“When you buy your new smart phone, we want your old phone to become your home controller, or your baby monitor, or your security camera,” Szeto says. And he wants that to happen with minimal effort on your part—your phone should just know what you want it to be, depending on where it finds itself. Stick it on the wall, for example, and it becomes a smart light switch or home controller; stick it on a crib, and it becomes a baby monitor. Stick it on the refrigerator, and it’s your Alexa or recipe pad.
It’s all based, of course, on magnetics—and lots of software.
Nanoport's approach to wireless charging.Photo: Tekla Perry

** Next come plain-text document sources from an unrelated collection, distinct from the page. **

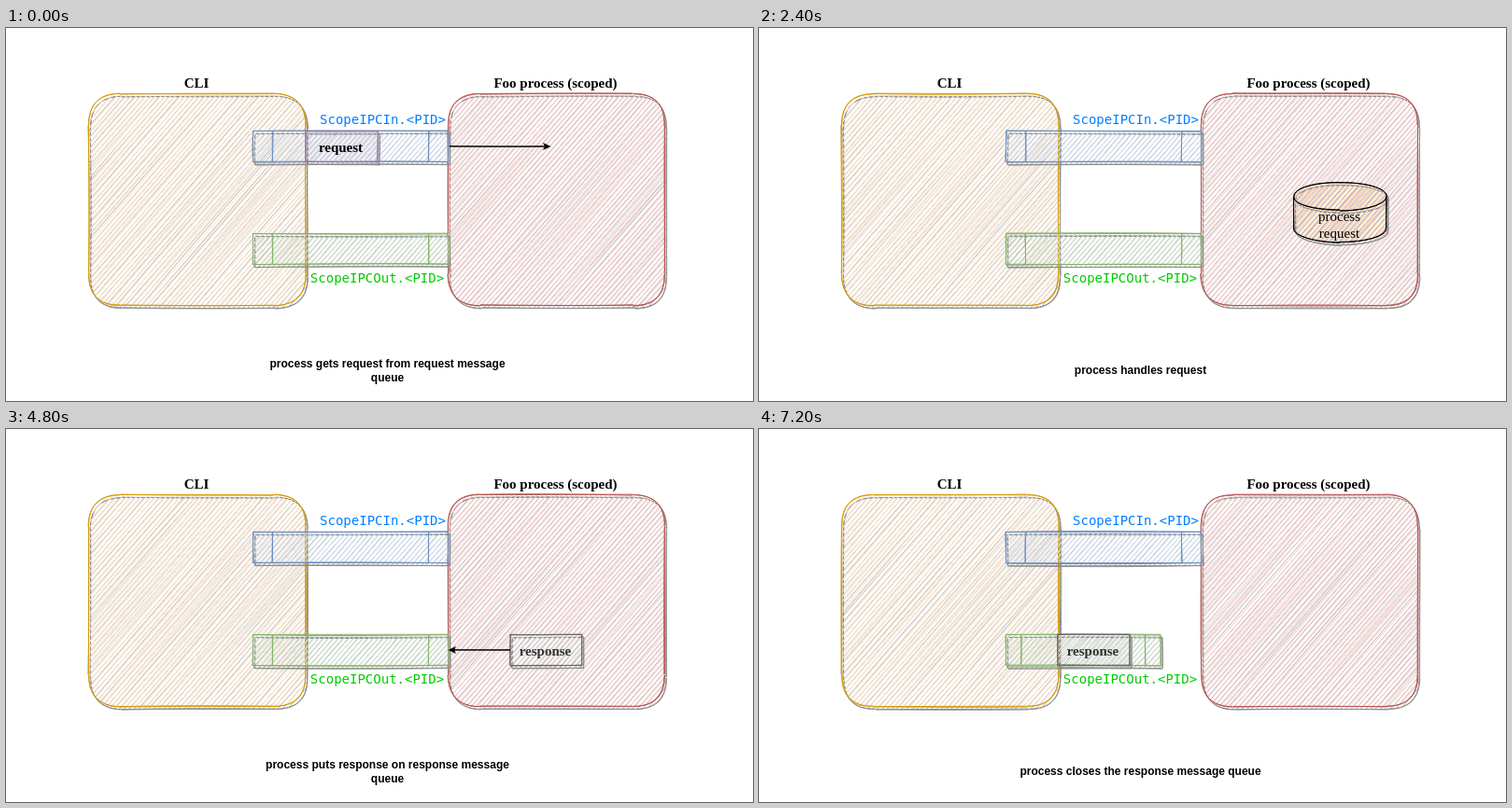
Animation of 800 by 400 pixels, one loop 8 s. Source, as an HTML page with a canvas:

```html
<!DOCTYPE html>
<html lang="en">
<head>
<meta charset="utf-8">
<title>Request and response queues</title>
<style>
  html, body { margin: 0; width: 800px; height: 400px; overflow: hidden; background: #fff; }
  canvas { display: block; }
</style>
</head>
<body>
<canvas width="800" height="400"></canvas>
<script>
const ctx = document.querySelector('canvas').getContext('2d');
const STEP = 1200, LOOP = 8000;
const SERIF = '"Liberation Serif", serif', BOLD = 'bold 15px ' + SERIF;
const MONO = '14px "DejaVu Sans Mono", monospace';
const SANS = 'bold 12px "Liberation Sans", sans-serif';
const HATCH_ANGLE = 49 * Math.PI / 180, HATCH_GAP = 4;

const ORANGE = ['#d79b00', '#ffe6cc'], RED = ['#b85450', '#f8cecc'];
const BLUE = ['#6c8ebf', '#dae8fc'], GREEN = ['#82b366', '#d5e8d4'];
const PURPLE = ['#9673a6', '#e1d5e7'], GREY = ['#666666', '#f5f5f5'];
const BLACK = ['#000000', '#ffcc99'], SHADOW = ['#8c8c8c', '#a0a0a0'];

let seed = 1;
function random() {
  seed = (seed + 0x6D2B79F5) | 0;
  let t = Math.imul(seed ^ seed >>> 15, 1 | seed);
  t = t + Math.imul(t ^ t >>> 7, 61 | t) ^ t;
  return ((t ^ t >>> 14) >>> 0) / 4294967296;
}
const jitter = amount => (random() * 2 - 1) * amount;

// A segment is a cubic curve: start, two control points, end.
const line = (x1, y1, x2, y2) => [x1, y1, x1 + (x2 - x1) * .3, y1 + (y2 - y1) * .3,
  x1 + (x2 - x1) * .6, y1 + (y2 - y1) * .6, x2, y2];
const corner = (x1, y1, cx, cy, x2, y2, k) => [x1, y1, x1 + (cx - x1) * k, y1 + (cy - y1) * k,
  x2 + (cx - x2) * k, y2 + (cy - y2) * k, x2, y2];

// Two slightly different hand-drawn passes over one segment.
function scribble(path, s, amount = .7) {
  const dx = s[6] - s[0], dy = s[7] - s[1];
  for (const a of [amount, amount / 2]) {
    const bow = jitter(1.3 * amount) / 200;
    const p = s.map((v, i) => v + jitter(a) + (i > 1 && i < 6 ? bow * (i % 2 ? -dx : dy) : 0));
    path.moveTo(p[0], p[1]);
    path.bezierCurveTo(...p.slice(2));
  }
}

function sketch(segments) {
  const path = new Path2D();
  segments.forEach(s => scribble(path, s));
  return path;
}

function hatch(x, y, w, h) {
  const path = new Path2D(), run = h / Math.tan(HATCH_ANGLE);
  for (let p = x - run; p < x + w; p += HATCH_GAP / Math.sin(HATCH_ANGLE))
    scribble(path, line(p, y + h, p + run, y), .8);
  return path;
}

function paint(outline, hatching, area, [stroke, fill], fillWeight) {
  ctx.save();
  ctx.clip(area);
  ctx.lineWidth = fillWeight;
  ctx.strokeStyle = fill;
  ctx.stroke(hatching);
  ctx.restore();
  ctx.lineWidth = 1;
  ctx.strokeStyle = stroke;
  ctx.stroke(outline);
}

function shape(segments, area, bounds, colors) {
  const outline = sketch(segments), hatching = hatch(...bounds);
  ctx.save();
  ctx.translate(2, 3);
  paint(outline, hatching, area, SHADOW, .5);
  ctx.restore();
  paint(outline, hatching, area, colors, .9);
}

function box(x, y, w, h, colors) {
  const r = x + w, b = y + h, area = new Path2D();
  area.rect(x, y, w, h);
  shape([line(x, y, r, y), line(r, y, r, b), line(r, b, x, b), line(x, b, x, y)],
    area, [x, y, w, h], colors);
}

function pipe(y, w, colors) {
  const x = 264.5, h = 33;
  box(x, y, w, h, colors);
  ctx.stroke(sketch([.1, .9].map(f => line(x + w * f, y, x + w * f, y + h))));
}

function roundBox(x, y, w, h, colors) {
  const r = x + w, b = y + h, c = 34, k = 2 / 3, area = new Path2D();
  area.roundRect(x, y, w, h, c * .85);
  shape([
    line(x + c, y, r - c, y), corner(r - c, y, r, y, r, y + c, k),
    line(r, y + c, r, b - c), corner(r, b - c, r, b, r - c, b, k),
    line(r - c, b, x + c, b), corner(x + c, b, x, b, x, b - c, k),
    line(x, b - c, x, y + c), corner(x, y + c, x, y, x + c, y, k)
  ], area, [x, y, w, h], colors);
}

function cylinder(x, y, w, h, ry, colors) {
  const r = x + w, m = x + w / 2, top = y + ry, low = y + h - ry, k = .5523;
  const area = new Path2D();
  area.ellipse(m, top, w / 2, ry, 0, Math.PI, 0);
  area.ellipse(m, low, w / 2, ry, 0, 0, Math.PI);
  const bowl = at => [corner(x, at, x, at + ry, m, at + ry, k), corner(m, at + ry, r, at + ry, r, at, k)];
  shape([
    corner(x, top, x, y, m, y, k), corner(m, y, r, y, r, top, k),
    ...bowl(top), ...bowl(low), line(x, top, x, low), line(r, top, r, low)
  ], area, [x, y, w, h], colors);
}

function arrow(from, to, y) {
  const d = Math.sign(to - from), path = new Path2D();
  scribble(path, line(from, y, to - d * 6, y), .3);
  ctx.strokeStyle = ctx.fillStyle = '#000';
  ctx.lineWidth = 1;
  ctx.stroke(path);
  ctx.beginPath();
  ctx.moveTo(to, y);
  ctx.lineTo(to - d * 8.5, y - 4);
  ctx.lineTo(to - d * 6.5, y);
  ctx.lineTo(to - d * 8.5, y + 4);
  ctx.fill();
}

function text(str, x, y, font, color = '#000') {
  ctx.font = font;
  ctx.fillStyle = color;
  ctx.textAlign = 'center';
  ctx.fillText(str, x, y);
}

function caption(...lines) {
  const first = lines.length > 1 ? 364 : 371;
  lines.forEach((s, i) => text(s, 408.5, first + i * 15, SANS));
}

function request(x) {
  box(x, 110.5, 77, 33, PURPLE);
  text('request', x + 37.5, 133, BOLD);
}

function response(x) {
  box(x, 220.5, 77, 33, GREY);
  text('response', x + 37.5, 243, BOLD, '#333');
}

const steps = [
  () => {
    request(321);
    arrow(475, 583.5, 127);
    caption('process gets request from request message', 'queue');
  },
  () => request(584),
  () => {
    cylinder(572.5, 165.5, 99.5, 64.5, 15, BLACK);
    text('process', 621.5, 207, '15px ' + SERIF);
    text('request', 621.5, 225, '15px ' + SERIF);
    caption('process handles request');
  },
  () => {
    response(540);
    caption('process prepares response');
  },
  () => {
    response(540);
    arrow(540, 473.5, 237);
    caption('process puts response on response message', 'queue');
  },
  () => response(320),
  () => {
    response(320);
    caption('process closes the response message queue');
  }
];

function draw(step) {
  seed = 97 + step * 1013;
  ctx.fillStyle = '#fff';
  ctx.fillRect(0, 0, 800, 400);
  roundBox(88.5, 70.5, 232.5, 227, ORANGE);
  roundBox(473.5, 70.5, 232, 227, RED);
  pipe(110.5, 209, BLUE);
  pipe(220.5, step === 6 ? 165.5 : 209, GREEN);
  text('CLI', 204, 64, BOLD);
  text('Foo process (scoped)', 588.5, 64, BOLD);
  text('ScopeIPCIn.<PID>', 403.5, 103, MONO, '#007fff');
  text('ScopeIPCOut.<PID>', 397.5, 273, MONO, '#00cc00');
  steps[step]();
}

let shown = -1;
function tick() {
  const step = Math.floor(performance.now() % LOOP / STEP);
  if (step !== shown) draw(shown = step);
  requestAnimationFrame(tick);
}
tick();
</script>
</body>
</html>
```
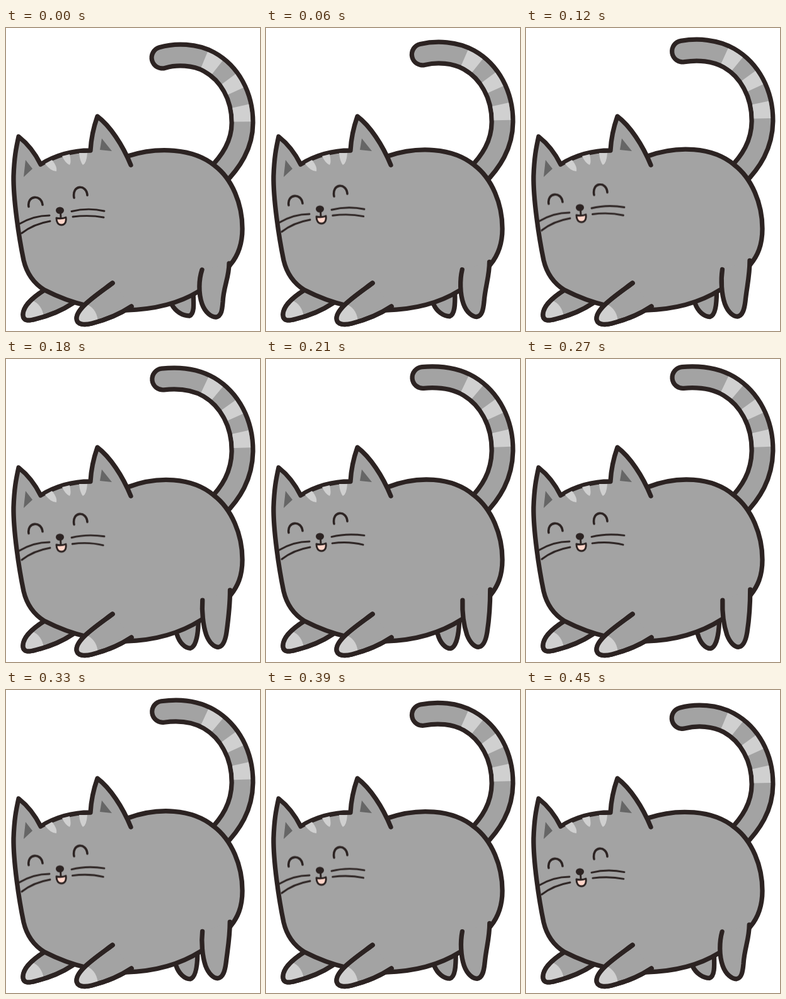
Animation, 403 px wide and 480 px high, one loop 0.48 s. Source, as an HTML page:

```html
<!DOCTYPE html>
<html lang="en">
<head>
<meta charset="utf-8">
<title>Happy cat</title>
<style>
  html, body { margin: 0; width: 100%; height: 100%; overflow: hidden; background: #fff; }
  svg { display: block; width: 403px; height: 480px; }

  .line { fill: #a3a3a3; stroke: #2c2322; stroke-width: 7.3; stroke-linecap: round; stroke-linejoin: round; }
  .thin { fill: none; stroke: #2c2322; stroke-width: 2.9; stroke-linecap: round; stroke-linejoin: round; }
  .eye { stroke-width: 3.6; }
  .light { fill: #d0d0d0; }
  .dark { fill: #666; }
  .open { fill: none; }

  /* Eight hard steps up, eight back down */
  .tail, .body, .near, .far, .face, .whiskers { animation: 480ms steps(8) infinite; }
  .tail { animation-name: tail; fill: none; }
  .body { animation-name: body; }
  .near { animation-name: near; }
  .far { animation-name: far; }
  .face { animation-name: face; }
  .whiskers { animation-name: whiskers; }

  .rim { stroke: #2c2322; stroke-width: 41; stroke-linecap: round; }
  .fur { stroke: #a3a3a3; stroke-width: 26.5; stroke-linecap: round; }
  .rings { stroke: #d0d0d0; stroke-width: 26.5; stroke-dasharray: 0 68 24 26 22 25 25 999; }

  @keyframes tail {
    0%, 100% { d: path("M248 47C270 40.5 300 41.500 322 53.500C355 71.500 375 108 375 150C375 185 357 212 333 236"); }
    50% { d: path("M249 27C275 25.500 300 28.500 322 41.500C355 61.500 375.500 100 375 145C374 185 357 212 333 236"); }
  }
  @keyframes body {
    0%, 100% { d: path("M193 203C240 188 297 190 331 218C359 239 375 279 375 318C375 345 367 362 356 375L335 398L306 417C275 436 235 446 190 447C150 446 110 440 61 415C40 402 32 385 28 368C20 330 11.500 270 12 235C13 205 16 190 20 172C34 183 46 198 55 216C78 202 105 194 134 194C135 175 139 157 145 140C165 155 185 185 198 217"); }
    50% { d: path("M193 203C240 184 295 186 329 215C358 237 375 278 375 318C375 345 367 360 357 373L335 398L311 412C275 435 235 446 190 447C150 446 110 440 61 415C40 402 32 385 28 368C20 330 11.500 270 12 235C13 205 16 190 20 172C34 183 46 198 55 216C78 202 105 194 134 194C135 175 139 157 145 140C165 155 185 185 198 217"); }
  }
  @keyframes near {
    0%, 100% { d: path("M311 383C306 398 305 420 311 437C316 451 326 458 333 458C342 457 343 446 344 434C345 410 354 395 354 373"); }
    50% { d: path("M312 382C312 400 315 422 320 437C325 450 332 456 338 456C346 455 350 444 352 432C356 408 356 390 356 364"); }
  }
  @keyframes far {
    0%, 100% { d: path("M263 438C269 449 280 456 291 456C299 453 298 438 297 420"); }
    50% { d: path("M274 436C277 449 285 459 293 459C302 457 307 438 308 415"); }
  }
  @keyframes face {
    0%, 100% { transform: translateY(0); }
    50% { transform: translateY(-9px); }
  }
  @keyframes whiskers {
    0%, 100% { d: path("M104 290.500C122 286 139 286 156 290M106 299C122 297 139 297 155 300"); }
    50% { d: path("M104 289.500C122 285 139 285 156 287M105 300C122 297.500 139 298.500 154 302.500"); }
  }
</style>
</head>
<body>
<svg viewBox="0 0 403 480">
  <defs>
    <path id="leftLeg" d="M61 415C45 425 27 440 27 454C27 465 36 464 47 461C68 456 88 448 106 436"/>
    <path id="rightLeg" d="M169 404C148 420 112 443 112 460C112 470 124 471 136 468C160 462 181 453 199 441"/>
  </defs>

  <path class="tail rim"/>
  <path class="tail fur"/>
  <path class="tail rings"/>

  <path class="line far"/>

  <use href="#leftLeg" class="line"/>
  <path class="light" d="M40 431C52 435 58 445 60 457L45 461L28 460L28 448Z"/>
  <use href="#leftLeg" class="line open"/>

  <path class="line body"/>

  <path class="dark" d="M31 209L42 223L28 236ZM152 175L168 195L149 193Z"/>
  <path class="light" d="M62 215L73 209Q82 220 80 227Q71 227 62 215ZM89 203L101 200Q104 213 101 217Q94 214 89 203ZM116 198L129 198Q128 214 122 217Q117 211 116 198Z"/>

  <path class="line near"/>

  <use href="#rightLeg" class="line"/>
  <path class="light" d="M125 436C137 441 144 449 146 464L130 468L114 466L113 455Z"/>
  <use href="#rightLeg" class="line open"/>

  <g class="face">
    <path class="thin eye" d="M36 283C33 265 56 263 58 280M108 269C104 248 128 247 129 265"/>
    <path class="thin" d="M69 297C50 297 35 302 20 311M70 306C52 309 38 315 25 325"/>
    <path class="thin whiskers"/>
    <ellipse cx="85.500" cy="289" rx="6.500" ry="5.500" fill="#2c2322"/>
    <path class="thin" d="M86.500 292L87 301"/>
    <path class="thin" style="fill:#ffd5c9" d="M80 301Q88 303 95 300C96 308 93 312 88 312C83 312 80 308 80 301Z"/>
  </g>
</svg>
</body>
</html>
```
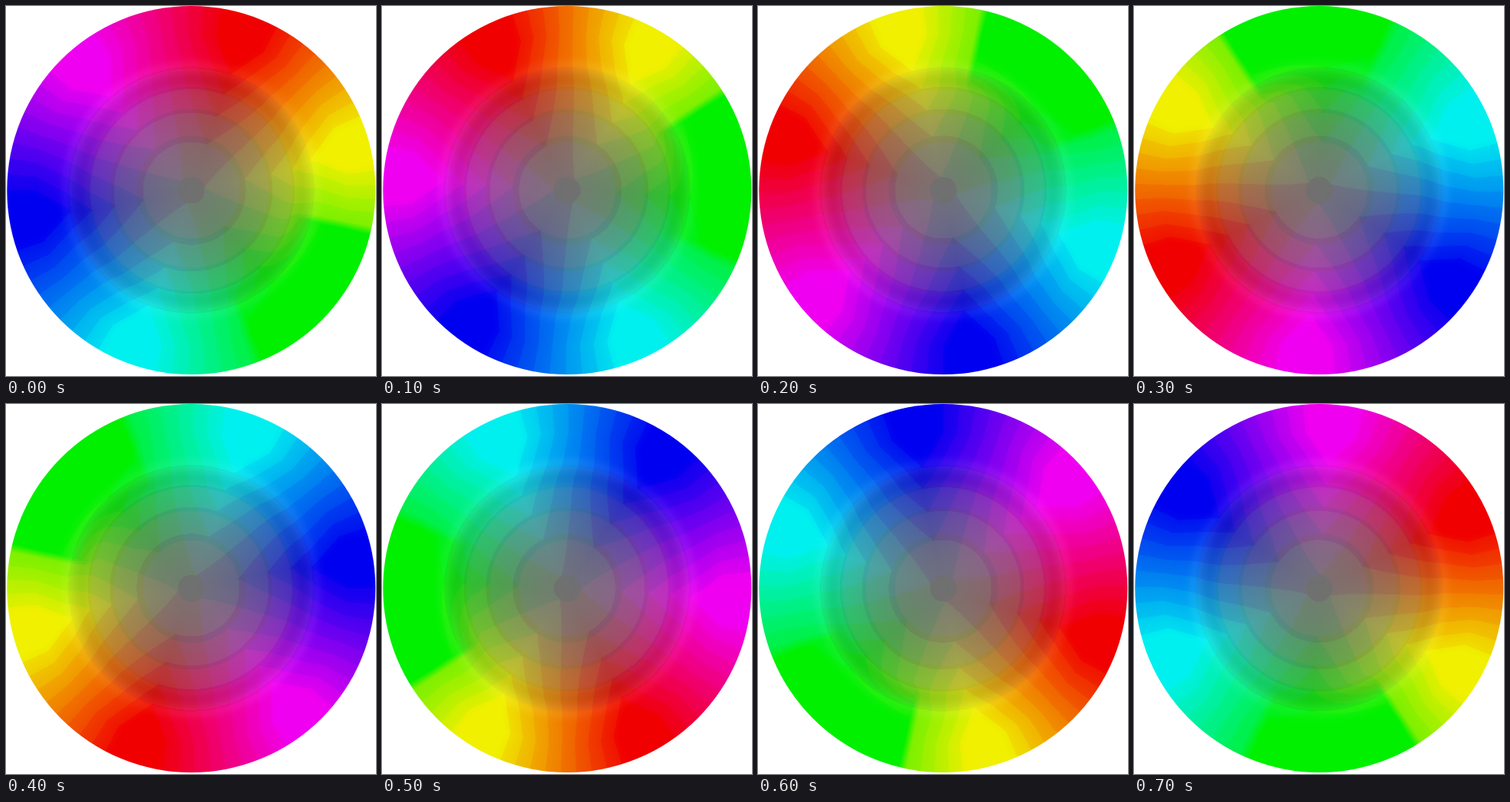
These frames come from a looping animation (480x480 px, 0.8 s). An HTML page with a canvas:

```html
<!DOCTYPE html>
<html lang="en">
<head>
<meta charset="utf-8">
<title>Colour wheel</title>
<style>
html, body { margin: 0; width: 100%; height: 100%; overflow: hidden; background: #fff; }
canvas { display: block; width: 100vw; height: 100vh; }
</style>
</head>
<body>
<canvas id="stage" width="480" height="480"></canvas>
<script>
const SIZE = 480, MID = SIZE / 2, RADIUS = 239;
const STEPS = 8, STEP_MS = 100, RED_ANGLE = 18.5;
const GREY = 0.49, PEAK = 0.942, LEVELS = 9;

// Rim hues: [angle from red, hue]; green covers a wide sector.
const HUES = [[0, 0], [57, 60], [83, 90], [86, 116], [120, 120], [138, 126],
  [142, 140], [182, 180], [242, 240], [301, 300], [360, 360]];

const clamp = v => Math.min(1, Math.max(0, v));
const mix = (a, b, t) => a + (b - a) * t;
const bump = (r, at, width) => Math.exp(-(((r - at) / width) ** 2));

function smooth(a, b, v) {
  const t = clamp((v - a) / (b - a));
  return t * t * (3 - 2 * t);
}

function rimHue(angle) {
  let i = 1;
  while (HUES[i][0] < angle) i++;
  const [a0, h0] = HUES[i - 1], [a1, h1] = HUES[i];
  return mix(h0, h1, (angle - a0) / (a1 - a0));
}

function pureChannel(hue, centre) {
  const gap = Math.abs(hue - centre) % 360;
  return clamp(2 - Math.min(gap, 360 - gap) / 60);
}

// Contrast with flat ends, then softened colour bands.
function tone(v) {
  const c = clamp((v - 0.12) / 0.76);
  return mix(c, Math.round(c * LEVELS) / LEVELS, 0.5);
}

function makeWheel() {
  const wheel = document.createElement('canvas');
  wheel.width = wheel.height = SIZE;
  const ctx = wheel.getContext('2d');
  const image = ctx.createImageData(SIZE, SIZE);
  const px = image.data;
  for (let y = 0, p = 0; y < SIZE; y++) {
    for (let x = 0; x < SIZE; x++, p += 4) {
      const dx = x + 0.5 - MID, dy = y + 0.5 - MID;
      const r = Math.hypot(dx, dy);
      const turn = Math.atan2(dx, -dy) * 180 / Math.PI;
      const angle = (turn - RED_ANGLE + 720) % 360;
      const sat = Math.min(1, 1.3 * Math.pow(r / RADIUS, 1.6));
      const hue = mix(angle, rimHue(angle), smooth(0.45, 0.75, sat));
      const ring = 0.04 * bump(r, 163, 8) - 0.03 * bump(r, 143, 9);
      for (let k = 0; k < 3; k++) {
        const v = mix(GREY, pureChannel(hue, k * 120), sat);
        px[p + k] = 255 * Math.min(PEAK, clamp(tone(v) * PEAK + ring));
      }
      px[p + 3] = 255;
    }
  }
  ctx.putImageData(image, 0, 0);
  return wheel;
}

const ctx = document.getElementById('stage').getContext('2d');
const wheel = makeWheel();
const start = performance.now();

function draw() {
  const step = Math.floor((performance.now() - start) / STEP_MS) % STEPS;
  ctx.fillStyle = '#fff';
  ctx.fillRect(0, 0, SIZE, SIZE);
  ctx.save();
  ctx.translate(240.3, 239);
  ctx.beginPath();
  ctx.arc(0, 0, RADIUS, 0, Math.PI * 2);
  ctx.clip();
  ctx.rotate(-step * Math.PI * 2 / STEPS);
  ctx.drawImage(wheel, -MID, -MID);
  ctx.restore();
  requestAnimationFrame(draw);
}
draw();
</script>
</body>
</html>
```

If smart phones used magnetics for all their connections—data and power—they would be easy to connect together into new and more powerful devices, or to connect to wall plates or other peripherals that would turn them into powerful components of the Internet of Things, says Szeto.
Down the road, Szeto doesn’t just want your devices to know where they are and what they should be doing, he wants them to know where you are and what you should be doing. When you’re at home, for example, your computers and smart devices might display different images, apps, and browsing histories than when you are at the office. Eventually, he thinks, we might not need to lug pads and laptops around—a small wearable could identify us to the surrounding gadgets and turn them into our personal systems until we move away.
Nanoport's haptic engine uses arrays of magnets to produce a variety of effects.Photo: Tekla Perry
This week, Nanoport announced the first of the various pieces of technology that will, the company hopes, eventually snap together to make its vision a reality: a haptic engine, the TacHammer, that uses magnets to make a variety of subtle and not so subtle effects—clicks, vibrations of all sorts, and sharp jolts. It uses two arrays of magnets—one it calls the hammer, whose wobbles and bangs generate the sensations, and the other to float the hammer inside the device. This haptic engine, Szeto said, is simpler to manufacturer, simpler to program, and has more features than today’s spring and other haptic technologies. Initially, Szeto expects the device will migrate into video game controllers and cell phones because of these advantages, and be used to replace existing haptics engines. In terms of his long term plans, he says, his flexible phone of the future needs high-quality haptics in order to turn into wall switches or other types of controllers with buttons you can “feel.”
By modulating the electrical fields of the body, Nanoport's team thinks it can add communication capability to the touch interface.Photo: Tekla Perry
Szeto showed me some other technology in the works, including a magnetic connection that includes wireless power transfer using a split core transformer, a communications protocol that works by modulating the natural electrical fields of the body to connect devices by touch, and software intended to seamlessly connect devices in a room via Wi-Fi and Bluetooth without requiring individual pairing. No release date for this technology has been announced.
Tekla S. Perry is a senior editor at IEEE Spectrum. Based in Palo Alto, Calif., she's been covering the people, companies, and technology that make Silicon Valley a special place for more than 40 years. An IEEE member, she holds a bachelor's degree in journalism from Michigan State University.